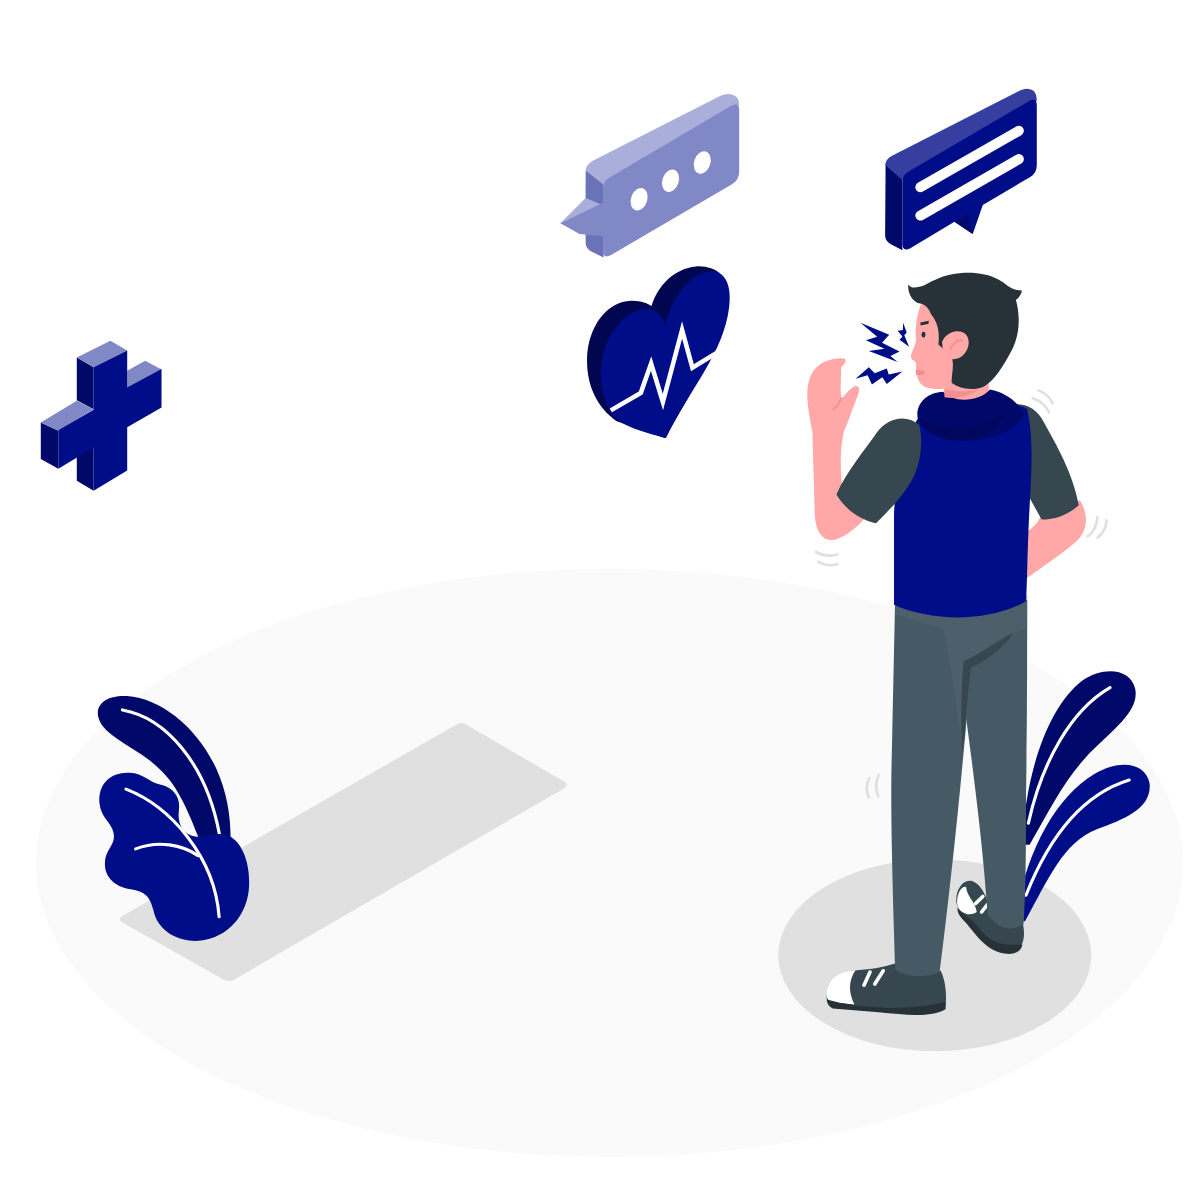
<!DOCTYPE html>
<html lang="en">
<head>
<meta charset="utf-8">
<title>Coughing man with health icons</title>
<style>
:root {
  --paper: #ffffff;
  --floor: #fafafa;
  --shadow: #e0e0e0;
  --navy: #000d88;
  --navy-deep: #00096a;
  --navy-night: #000650;
  --navy-top: #363fa0;
  --lilac: #8088c5;
  --lilac-top: #a9aedb;
  --lilac-side: #6a73b8;
  --skin: #ffa8a7;
  --skin-shade: #f28f8f;
  --hair: #263238;
  --sleeve: #37474f;
  --trouser: #455a64;
  --trouser-lit: #546570;
}
html, body { margin: 0; padding: 0; }
body { width: 1200px; height: 1200px; overflow: hidden; background: var(--paper); }
.scene { display: block; width: 1200px; height: 1200px; }
.floor { fill: var(--floor); }
.shadow { fill: var(--shadow); }
.navy { fill: var(--navy); }
.navy-deep { fill: var(--navy-deep); }
.navy-night { fill: var(--navy-night); }
.navy-top { fill: var(--navy-top); }
.lilac { fill: var(--lilac); }
.lilac-top { fill: var(--lilac-top); }
.lilac-side { fill: var(--lilac-side); }
.skin { fill: var(--skin); }
.skin-shade { fill: var(--skin-shade); }
.hair { fill: var(--hair); }
.sleeve { fill: var(--sleeve); }
.trouser { fill: var(--trouser); }
.trouser-lit { fill: var(--trouser-lit); }
.white { fill: var(--paper); }
.line { fill: none; stroke: var(--paper); stroke-linecap: round; stroke-linejoin: round; }
.vein { stroke-width: 1.3; }
.pulse { stroke-width: 1.9; stroke-linecap: butt; stroke-linejoin: miter; }
.bar { stroke-width: 4.2; }
.lace { stroke-width: 1.5; }
.crease { fill: none; stroke: var(--skin-shade); stroke-width: .8; stroke-linecap: round; }
.motion { fill: none; stroke: var(--shadow); stroke-width: 1.1; stroke-linecap: round; }
</style>
</head>
<body>
<svg class="scene" viewBox="0 0 500 500" role="img" aria-label="Man coughing into his hand, surrounded by a medical cross, a heart with a pulse line and two speech bubbles">
  <defs>
    <ellipse id="bubble-dot" rx="3.4" ry="4.8" transform="rotate(18)"/>
    <g id="motion-pair">
      <path d="M-4-2Q0 .4 5-1"/>
      <path d="M-3 2Q1 4.4 5 3"/>
    </g>
  </defs>

  <g id="ground">
    <ellipse class="floor" cx="254" cy="359.500" rx="239" ry="122.500"/>
    <path class="shadow" d="M190 302Q192 300.600 194 301.800L235 325.600Q237.400 327 235 328.500L97.500 408.200Q95.500 409.400 93.300 408.200L51 384.400Q48.800 383 51 381.700Z"/>
    <ellipse class="shadow" cx="389.500" cy="398" rx="65.200" ry="40"/>
  </g>

  <g id="plant-left">
    <path class="navy-deep" d="M41 299C39.500 293 45 289.500 53 290C67 291 82 303 90 320C95 331 96.500 342 96 354L84 352C79 340 75 328 66 320C58 312 43 307 41 299Z"/>
    <path class="line vein" d="M51 295.800C69 299 86 318 91.500 348"/>
    <path class="navy" d="M41.500 335C40.500 326 47 321.500 54 322C60 322.300 62 326 67 327C72 328.200 75.500 332 74.500 338C74 343 76 348 82 348.600C87 349 89 346.800 94 347.800C100.500 349.500 104.200 359 103.800 369C103.400 381 95 391 83 392C73 392.600 65.500 387 64 379.500C62.500 373.500 60.500 371.500 54.500 370.500C47.500 369.400 43 365 43.800 358.500C44.400 353.500 48.300 352 47.300 347C46.400 342.600 42 340.500 41.500 335Z"/>
    <path class="line vein" d="M52.500 328.800C71 336 89.500 357 91.300 382"/>
    <path class="line vein" d="M56.500 353.700C66 350 76 352 82.500 356.500"/>
  </g>

  <g id="plant-right">
    <path class="navy-deep" d="M426 352C427 324 436 295 451 283.500C460 277.500 471 278.500 473 287C475 297 462 305 452 316C443 326 437 338 429 352Z"/>
    <path class="line vein" d="M462.500 286.500C446 296 434 318 428.500 343"/>
    <path class="navy" d="M423 382C428 354 440 332 456 322.500C467 316 477.500 318 479 326.500C480 337 468 341.500 457 345.500C443 351 437 366 427 384Z"/>
    <path class="line vein" d="M470.500 325C451 331 437 349 427.500 373"/>
  </g>

  <g id="medical-cross">
    <path class="navy-deep" d="M32 149L39 153V170.500L32 166.800ZM17 176L24.300 179.500V195.300L17 191.300ZM32 187L39 184V204.500L32 200.300Z"/>
    <path class="lilac" d="M32 149L46 142L53 146L39 153ZM53 154.500L60.500 150.300L67.300 154L53 162ZM17 176L32 167L39 170.500L24.300 179.500Z"/>
    <path class="navy" d="M39 153L53 146V161.500L67.300 153.800V169.800L53 178V196L39 204.500V186.500L24.300 195.300V179.300L39 170.700Z"/>
  </g>

  <g id="chat-bubble">
    <path class="lilac-side" d="M244 71L251.500 75V107.300L246 104.600Q244 103.300 244 101Z"/>
    <path class="lilac-top" d="M244 71Q244.300 68.500 247 67L300 40Q303.500 38.300 306.300 40Q308 41 308 44L254 76L251.500 77Z"/>
    <path class="lilac" d="M251.300 78.500Q251.300 75.600 254 74L304.500 44.200Q308 42.300 308 46V71.500Q308 75 305 76.800L254.600 106.300Q251.300 108 251.300 104.500Z"/>
    <path class="lilac-top" d="M233.500 93L244 82.500L251.300 85.500L241 96.500Z"/>
    <path class="lilac" d="M233.500 93L251.300 84.500V98.500L241.500 97.500Z"/>
    <g class="white">
      <use href="#bubble-dot" x="0" y="0" transform="translate(266.300 83)"/>
      <use href="#bubble-dot" transform="translate(279.400 75.300)"/>
      <use href="#bubble-dot" transform="translate(292.600 67.700)"/>
    </g>
  </g>

  <g id="message-bubble">
    <path class="navy-deep" d="M369 68.500L376 72.500V104.300L371 101.700Q368.800 100.300 368.800 98Z"/>
    <path class="navy-top" d="M368.800 68.800Q369 66.400 371.500 65L425 37.700Q428 36.200 430.500 37.700Q432 39 432 42L379 73L376 75Z"/>
    <path class="navy" d="M376 76Q376 73 378.600 71.500L429 42Q432 40.300 432 44V68.700Q432 72 429.300 73.700L409.500 85.400L405.300 97.500L397.700 92.400L379.300 103.400Q376 105 376 101.700Z"/>
    <path class="navy-deep" d="M397.700 92.400L403 89.500L405.300 97.500Z"/>
    <path class="line bar" d="M383.500 78L424.500 54.500M383.500 89.800L424.500 66.300"/>
  </g>

  <g id="heart-pulse">
    <path class="navy-night" d="M277 182.500L257 175.500C249 170 244.500 161 244.600 150C244.800 136 253 125.500 263 125.300C267 125.200 270 126.500 271.500 127.500C274 119 281 111.800 290 111C294 110.700 298 112 300 114L290 160Z"/>
    <path class="navy" d="M277.500 182.500C268 180 259 177.800 255 172.500C251 167 249.800 159 250.500 152.500C251.700 140 260 129.300 269 128.800C273.500 128.700 276.300 131.500 277.200 136C279.500 124.500 287 114 296 113C302.300 112.600 305 119 303.800 128C301.500 147 288 161 277.500 182.500Z"/>
    <path class="line pulse" d="M254.500 171L267 163.700L271.300 151.500L276.200 167.500L284.200 137.500L288.500 153.200L299.300 146.600"/>
  </g>

  <g id="coughing-man">
    <g id="back-arm">
      <path class="skin" d="M434 212L450 208.500C453.500 214 453.500 221 448.500 225.500C443 230.500 436 235 427 241.500V222C431 219.500 434 217 434 212Z"/>
      <path class="sleeve" d="M420 168.500C427 167.500 432 170 435 176C440 185 447 197 449.500 210.500C445 214.500 440 216.500 434 216.500L426 202Z"/>
    </g>

    <g id="right-shoe">
      <path class="sleeve" d="M398.500 376C398 371 401 366.500 404.500 367C409 368 411 374 413 379L426 384C427.500 390 426.500 395 422.500 396.500C415 396.500 409 392 405.500 386.500C403 382.500 399 380.500 398.500 376Z"/>
      <path class="white" d="M399 378C398 372 401 369 402.500 369.500C403 374 406 375 407 380C404 382 400.500 380.500 399 378Z"/>
      <path class="hair" d="M399 378C401 381.500 404.500 382.500 407 385.500C411 391 415 394.500 426 393.500C425.500 396.500 422.500 398 418.500 397.300C409.500 395.500 406 388 401.500 383.500C399.500 381.500 398.700 380 399 378Z"/>
      <path class="line lace" d="M406.500 376.500L409.500 373.500M409 380L411.500 376.800"/>
    </g>
    <g id="left-shoe">
      <path class="sleeve" d="M344.500 413C345 407.500 351 404.500 357 404.300C363 404 368 403 373 401.500L392 404.500C394 409 394.500 414 394 419C389 423.500 382 423 374 422L346 419.500C344.500 418 344.200 415.500 344.500 413Z"/>
      <path class="white" d="M344.300 413.500C345 407.500 350 404.600 356.500 404.300C353.500 408.500 353.500 413.500 356 418.500L346 417.500C344.700 416.500 344.200 415 344.300 413.500Z"/>
      <path class="hair" d="M344.500 416.500C355 419.500 374 422 394 417.500V420.500C388 424 378 423 366 421.800L347 420.200C345.500 419.500 344.500 418 344.500 416.500Z"/>
      <path class="line lace" d="M360 410.500L362.500 405M364.500 410L368 404.500"/>
    </g>

    <g id="trousers">
      <path class="trouser" d="M400 250H428C428 282 428 300 427.500 332C427.500 352 427.500 370 426.500 385C421 389 415 386 411.500 381C409.500 352 406 325 402 295Z"/>
      <path class="trouser" d="M373 248H414L404.500 280C401.500 315 397.500 358 391.500 405C386 407.500 378 407.500 373 404C372 372 371 340 371.500 318Z"/>
      <path class="trouser-lit" d="M373 248H428V262C418 264.500 410 269 404.500 278L401.500 312C399 304 398 285 393 262L373 256Z" opacity=".45"/>
      <path class="sleeve" d="M401.500 275.500C408 272.500 416 267 422.500 263.500C418 270 411 275.500 404.500 278C403 291 402.500 302 401 314C400.200 301 400.500 288 401.500 275.500Z"/>
    </g>

    <g id="vest">
      <path class="navy" d="M382 175C388 168 420 165 428 170.500C431.500 186 429 205 428.500 222C428 234 428 243 427.500 250.500C412 259.500 388 259 372.500 252V216C372.500 200 377 186 382 175Z"/>
      <path class="skin" d="M393.500 152H412V170C407 174.500 398 174.500 393.500 169Z"/>
      <path class="navy-deep" d="M382.500 175C381 168.500 386 163.500 393 163.200C397 168 408 167.500 412.500 162.300C419 163.500 424 167.500 427 172.500C422 181 410 184.500 399 183.500C391 183 385 180 382.500 175Z"/>
      <path class="navy-night" d="M383 174.500C392 180 410 180 420 171C415 180 407 183.500 399 183.500C391 183 385 180 383 174.500Z" opacity=".55"/>
    </g>

    <g id="head">
      <path class="skin" d="M384 126C381.500 132 381.300 138 381.700 142C381 145 379.300 147.500 379.600 149C380 150.300 381.400 150.200 381.700 151.500C381.500 154.500 382 159.500 385 161C388.500 162.500 392.500 162.300 396 161.500L408 158L410 128L392 123Z"/>
      <path class="hair" d="M388 131C387 128.500 385.500 127 383.500 126.500C380 126 378 121.500 378.500 118.500C379.500 120 381 120 383 119.500C386 119 387 117.500 390 116.500C397 113 409 112.500 416 116.500C420 118.500 420.500 121 425.800 121C425.500 123 424 124.500 423.300 125C425.500 133 424.500 141 421 147C418 152.500 414.500 158.500 410 161C405.500 163 399.500 162 396.500 159.500C396.500 155 398 151 396 148L391 143.500C391.500 139 391 134.500 388 131Z"/>
      <path class="skin" d="M392.500 142.500C394 138.500 399 136.700 402 139C405 141.500 403.500 147 400 149C397 150.500 394 149.500 393 147Z"/>
      <path class="crease" d="M396 145.500C397.300 142.500 399.300 141.500 401 141.800"/>
      <path class="hair" d="M383.500 134.400L387 133.600L386.900 134.900L383.600 135.600Z"/>
      <ellipse class="hair" cx="384.800" cy="139.400" rx=".8" ry="1.200"/>
      <path class="skin-shade" d="M381.500 154.300C383.300 153.800 384.800 154.300 385.600 155.300C384.500 156.500 382.800 156.500 381.700 156Z"/>
      <path class="skin-shade" d="M393.500 162C398 163.500 404 163.500 408 161.800C404 165.500 398 166.300 393.500 165.500Z"/>
    </g>

    <g id="front-arm">
      <path class="skin" d="M338.500 180C337 172 335.500 165 337 159C338 154.500 341 151.500 345 150.200C348 149.300 350.500 149 352 149.500C353 150.500 351.500 152 350.500 153C350.500 157 350 161.500 350.500 166C352.500 164.500 354 161.500 356.500 160.800C358.300 160.700 358.200 162.800 357.500 164.500C355.500 169.500 353.800 175 351.500 180C350 188 350 196 351 203L362 214C358 219 353 223.500 347.500 225C342.500 225.500 340 221.500 339.500 215Z"/>
      <path class="crease" d="M350.500 166C349.700 168 348.800 169.500 347.300 170.500"/>
      <path class="sleeve" d="M383 177C377.500 172.500 370 174 365.500 180C360 188 353 196 348.500 206C352 212 358 216.500 365 218C371 212 377 206 381 198C384 191 384.500 183 383 177Z"/>
    </g>
  </g>

  <g id="cough-bolts" class="navy">
    <path d="M358.500 134.500L370.500 139.500L367.500 142.800L374.800 146.500L371 148.300L374 150.800L362 146.200L368.500 145.300L360.800 141.800L365.500 140.300Z"/>
    <path d="M356.500 157.800L362 153L364.500 155.500L369.500 153.500L370.300 156L376 154.800L369.500 160L367.600 157.200L363.300 160.200L361.500 156.400Z"/>
    <path d="M376.300 134.500L377.800 138.500L376.800 139.700L378.800 144.500L374.800 141.600L376 140.200L374 137.800L376.200 137.500Z"/>
  </g>

  <g id="motion-lines" class="motion">
    <use href="#motion-pair" transform="translate(344 232)"/>
    <use href="#motion-pair" transform="translate(435 168) rotate(215)"/>
    <use href="#motion-pair" transform="translate(456.500 220.500) rotate(-70)"/>
    <use href="#motion-pair" transform="translate(364.500 327) rotate(85)"/>
  </g>
</svg>
</body>
</html>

__Task requirements__
Look over the records above and filter for each line with the word "shade".

__Result of this exercise__
  --skin-shade: #f28f8f;
.skin-shade { fill: var(--skin-shade); }
.crease { fill: none; stroke: var(--skin-shade); stroke-width: .8; stroke-linecap: round; }
      <path class="skin-shade" d="M381.500 154.300C383.300 153.800 384.800 154.300 385.600 155.300C384.500 156.500 382.800 156.500 381.700 156Z"/>
      <path class="skin-shade" d="M393.500 162C398 163.500 404 163.500 408 161.800C404 165.500 398 166.300 393.500 165.500Z"/>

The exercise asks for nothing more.